When the Royal Mail was privatised in 2013, the model that was chosen was in common with previous privatisations: moving a monopoly into the private sector, at the same time as leaving elements of the monopoly firmly in place.
The company was left with an ongoing requirement to collect and deliver throughout the UK six days a week, and the government set regulations to ensure it did so. In addition, it was decided that competitors wishing to provide an alternative letter-delivery service would have to apply for a licence. And the regulator was also given the power to control prices and access to the Royal Mail network.
In the years that have followed, letter volumes have fallen dramatically, which was a trend that was already underway prior to privatisation. Growth in the use of emails, initiatives like online bill payments, and new regulations such as GDPR are major factors in this. Indeed, we are already at a point where very few residential addresses receive mail every day of the week. At the same time, the market in parcels has grown – but in this area, competition is open and fierce.
Yet, still led largely by a senior management team that’s used to operating in the public sector, Royal Mail has been pretty poor at adapting to the new situation. They lost an important Amazon contract when the logistics giant opted to set up its own home delivery service. Amazon also provides services Royal Mail doesn’t, such as automatic redelivery if the customer is out and Sunday delivery.
The company says that it wants to transform itself into a parcels company that also delivers letters. So now would be a good time to let them do that in a genuinely free market.
Creating a free market in post and parcels would be assisted by an immediate reduction in the universal service obligation from six days to five, with a phased reduction over a period of time leading to its eventual abolition with premium services. In other words, special delivery being made available seven days a week. This would mirror the steps taken by the Dutch postal operator, which chose this route as a result of a similar drop in letter volumes.
The government should also ensure there is complete freedom for any potential competitors who want to enter the letter-delivery field, removing the need to obtain permission from a regulator. This would be good news for customers because it would drive up quality by forcing Royal Mail to compete on a level playing field instead of enjoying a monopoly. Competitors would give consumers more choice, bring prices down, and also force Royal Mail to focus on improving its quality of service.
The company should also have the freedom to fix its own prices for all products, including first and second-class mail. Combined with the above measure, this would remove the government from its role of controlling prices in this part of the private sector. Not only would this reduce prices, but it would also lead to a more simplified pricing set-up, perhaps merging the first and second-class classifications.
Customers who are looking to post in-bulk should also be able to access the postal network at individual delivery offices instead of being restricted to its 38 mail centres. The current restriction is effectively a restraint of trade and there is simply no reason for its existence, apart from the regulator’s misguided desire to protect Royal Mail.

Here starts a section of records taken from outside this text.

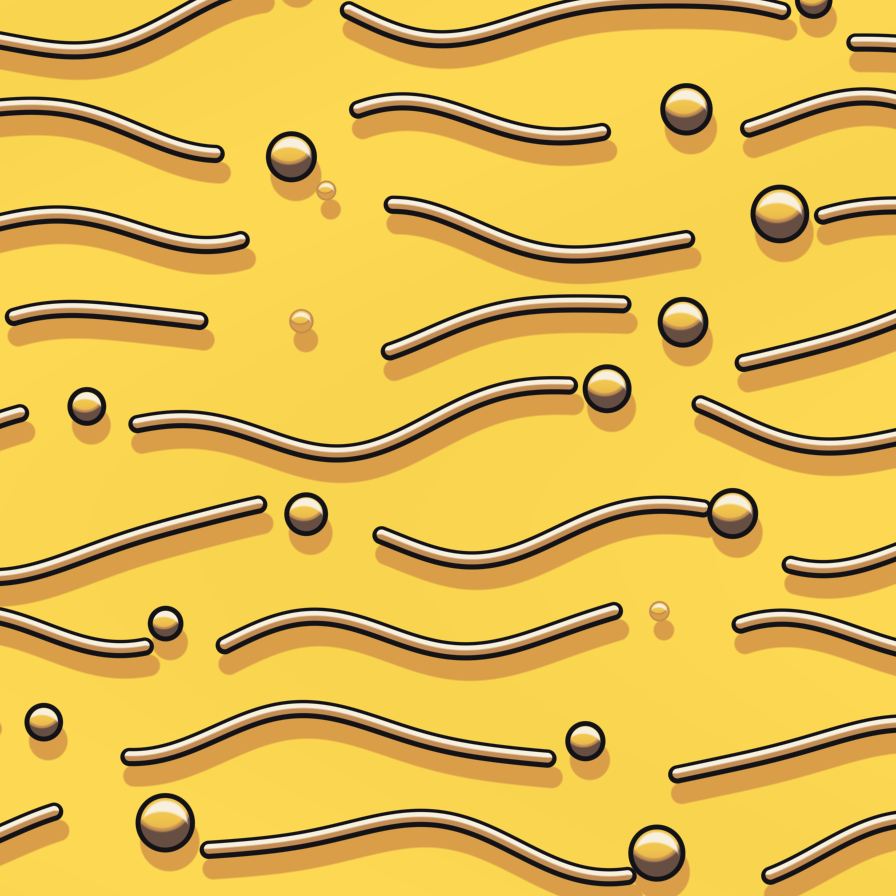
Write a WebGL 1 fragment shader that draws this pattern.

```glsl
precision highp float;
// Wavy outlined tubes and glossy beads with hard drop shadows on a yellow ground.
// Staggered rows are cut into cells; each cell holds one layered-sine tube and
// one bead in the gap at its right end. Nearest shapes are found, then shaded.
uniform vec2 u_resolution;

const float ROW_HEIGHT = 0.115;
const vec3 YELLOW = vec3(0.985, 0.84, 0.315);
const vec3 SHADOW = vec3(0.85, 0.62, 0.28);
const vec3 INK = vec3(0.075, 0.075, 0.09);
const vec3 TAN = vec3(0.76, 0.55, 0.32);
const vec3 BROWN = vec3(0.40, 0.31, 0.26);
const vec3 CREAM = vec3(0.97, 0.94, 0.87);

float hash(vec2 id, float salt) {
  return fract(sin(dot(id, vec2(41.3, 289.1)) + salt * 17.7) * 4375.85);
}

// Height and slope of the tube of one cell at x
vec2 tubeCurve(float x, vec2 id, float middle) {
  float phase = id.y * 1.1 + hash(id, 1.0) * 2.2;
  float tilt = (hash(id, 2.0) - 0.3) * 0.19;
  float base = (id.y + 0.4 + 0.2 * hash(id, 3.0)) * ROW_HEIGHT;
  float a = 13.0 * x + phase, b = 22.0 * x - phase * 1.7;
  return vec2(base + tilt * (x - middle) + 0.025 * sin(a) + 0.007 * sin(b),
              tilt + 0.325 * cos(a) + 0.154 * cos(b));
}

// Offset from the nearest tube axis; offset from the nearest bead and its radius
void findShapes(vec2 p, out vec2 tube, out vec3 bead) {
  tube = vec2(1.0);
  bead = vec3(1.0, 1.0, 0.02);
  float homeRow = floor(p.y / ROW_HEIGHT);
  for (int j = -1; j <= 1; j++) {
    float row = homeRow + float(j);
    float width = mix(0.42, 0.64, hash(vec2(row, 3.0), 4.0));
    float start = hash(vec2(row, 7.0), 5.0) * width;
    float homeColumn = floor((p.x - start) / width);
    for (int i = -1; i <= 1; i++) {
      vec2 id = vec2(homeColumn + float(i), row);
      float left = start + id.x * width;
      float right = left + width;
      float middle = left + 0.5 * width;
      float xMin = left + 0.03 + 0.10 * hash(id, 6.0);
      float xMax = right - 0.03 - 0.10 * hash(id, 7.0);

      // Slide along the curve to its closest point
      float x = clamp(p.x, xMin, xMax);
      for (int k = 0; k < 3; k++) {
        vec2 c = tubeCurve(x, id, middle);
        float stepX = (p.x - x + (p.y - c.x) * c.y) / (1.0 + c.y * c.y);
        x = clamp(x + stepX, xMin, xMax);
      }
      vec2 away = p - vec2(x, tubeCurve(x, id, middle).x);
      if (length(away) < length(tube)) tube = away;

      // Large beads, with a quarter of them small droplets
      float pick = hash(id, 8.0);
      float radius = pick < 0.25 ? 0.009 + 0.02 * pick : mix(0.019, 0.034, hash(id, 9.0));
      float beadX = right + 0.03 * (hash(id, 10.0) - 0.5);
      float beadY = tubeCurve(beadX, id, middle).x + 0.05 * (hash(id, 11.0) - 0.5);
      vec2 toBead = p - vec2(beadX, beadY);
      if (length(toBead) - radius < length(bead.xy) - bead.z) bead = vec3(toBead, radius);
    }
  }
}

// Coverage of the inside of a distance, with a soft edge
float fill(float d, float soft) {
  return 1.0 - smoothstep(-soft, soft, d);
}

void main() {
  vec2 p = gl_FragCoord.xy / u_resolution.y;
  float soft = 0.8 / u_resolution.y;
  vec2 tube;
  vec3 bead;

  // Ground and drop shadows
  vec3 color = YELLOW + 0.008 * sin(5.0 * p.x + 3.0 * sin(4.0 * p.y));
  findShapes(p + vec2(-0.005, 0.021), tube, bead);
  float shade = min(length(tube) - 0.012, length(bead.xy) - bead.z);
  color = mix(color, SHADOW, fill(shade, soft * 1.5));

  // Tubes: ink outline, tan body, cream upper side
  findShapes(p, tube, bead);
  color = mix(color, INK, fill(length(tube) - 0.0102, soft));
  vec2 core = tube - vec2(0.0, 0.001);
  vec3 body = mix(TAN, CREAM, smoothstep(-0.0012, 0.0014, core.y));
  color = mix(color, body, fill(length(core) - 0.0055, soft));

  // Beads: rim, gold body, brown underside, cream cap
  float radius = bead.z;
  bool droplet = radius < 0.016;
  float rim = droplet ? 0.002 : 0.0055;
  float dist = length(bead.xy);
  vec2 v = bead.xy / radius;
  float blur = soft / radius;
  vec3 ball = mix(YELLOW, SHADOW, 0.3 + 0.3 * smoothstep(0.3, -0.4, v.y));
  float under = length(v - vec2(-0.1, 0.75)) - 1.0;
  ball = mix(ball, TAN, smoothstep(-0.12, 0.0, under));
  ball = mix(ball, droplet ? SHADOW : BROWN, smoothstep(0.0, 0.08 + blur, under));
  float cap = max(1.15 - length(v - vec2(-0.1, -0.78)), length(v) - 0.74);
  ball = mix(ball, CREAM, fill(cap, 0.03 + blur));
  color = mix(color, droplet ? TAN : INK, fill(dist - radius, soft));
  color = mix(color, ball, fill(dist - radius + rim, soft));

  gl_FragColor = vec4(color, 1.0);
}
```
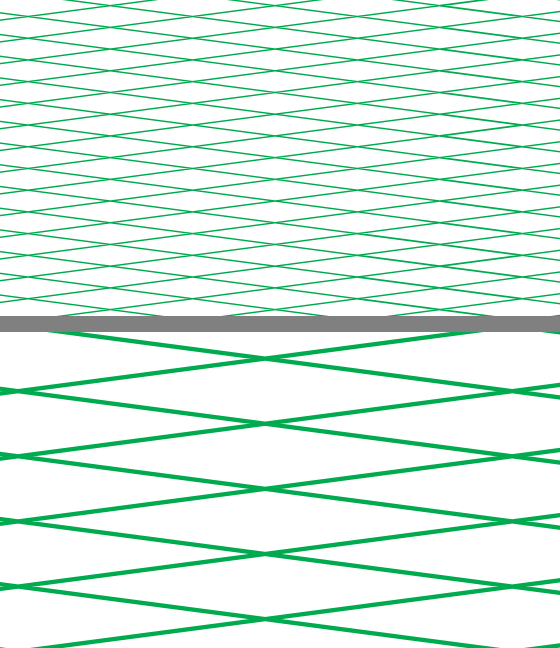
Top: the whole. Bottom: its middle third, enlarged.
Write a WebGL 1 fragment shader that draws this pattern.

```glsl
precision highp float;
// Lattice of long, flat diamonds drawn by two families of thin green lines.
// In lattice units the lines are y - x = n and y + x = n, measured by fract;
// a few segments on the right are slightly heavier, as if unevenly inked.

uniform vec2 u_resolution;

// Vertical distance to the nearest integer line, in canvas heights.
float lineDistance(float level, float rowHeight) {
  return abs(fract(level + 0.5) - 0.5) * rowHeight;
}

// Antialiased coverage of a line with the given half width.
float lineCoverage(float dist, float halfWidth, float pixel) {
  return clamp((halfWidth - dist) / pixel + 0.5, 0.0, 1.0);
}

void main() {
  float pixel = 1.0 / u_resolution.y;
  vec2 diamond = vec2(0.5213, 0.0687);
  vec2 p = (gl_FragCoord.xy * pixel - vec2(0.8704, 0.5012)) / diamond;

  float rising = p.y - p.x;
  float falling = p.y + p.x;

  // Heavier segments: one half-diamond column, and the lower part of its neighbour.
  float column = floor(p.x * 2.0);
  float lastColumn = 1.0 - step(0.5, abs(column - 2.0));
  float lowerColumn = (1.0 - step(0.5, abs(column - 1.0))) * step(p.y, -2.9);
  float sixthLine = step(mod(floor(rising + 0.5), 6.0), 0.5);
  float fallingWeight = max(lastColumn, lowerColumn);
  float risingWeight = lastColumn * sixthLine;

  float risingLine = lineCoverage(lineDistance(rising, diamond.y),
                                  mix(0.0023, 0.0028, risingWeight), pixel);
  float fallingLine = lineCoverage(lineDistance(falling, diamond.y),
                                   mix(0.0023, 0.0028, fallingWeight), pixel);

  vec3 paper = vec3(1.0);
  vec3 green = vec3(0.0, 0.665, 0.31);
  gl_FragColor = vec4(mix(paper, green, max(risingLine, fallingLine)), 1.0);
}
```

Free markets are good news for consumers. In the area of parcels, a free market already exists, and competition has forced Royal Mail to adapt – something they haven’t done with letters. And in the face of those calling for the revival of nationalisation, there’s never been a better time to liberate the UK’s postal industry and show the benefits of the free market.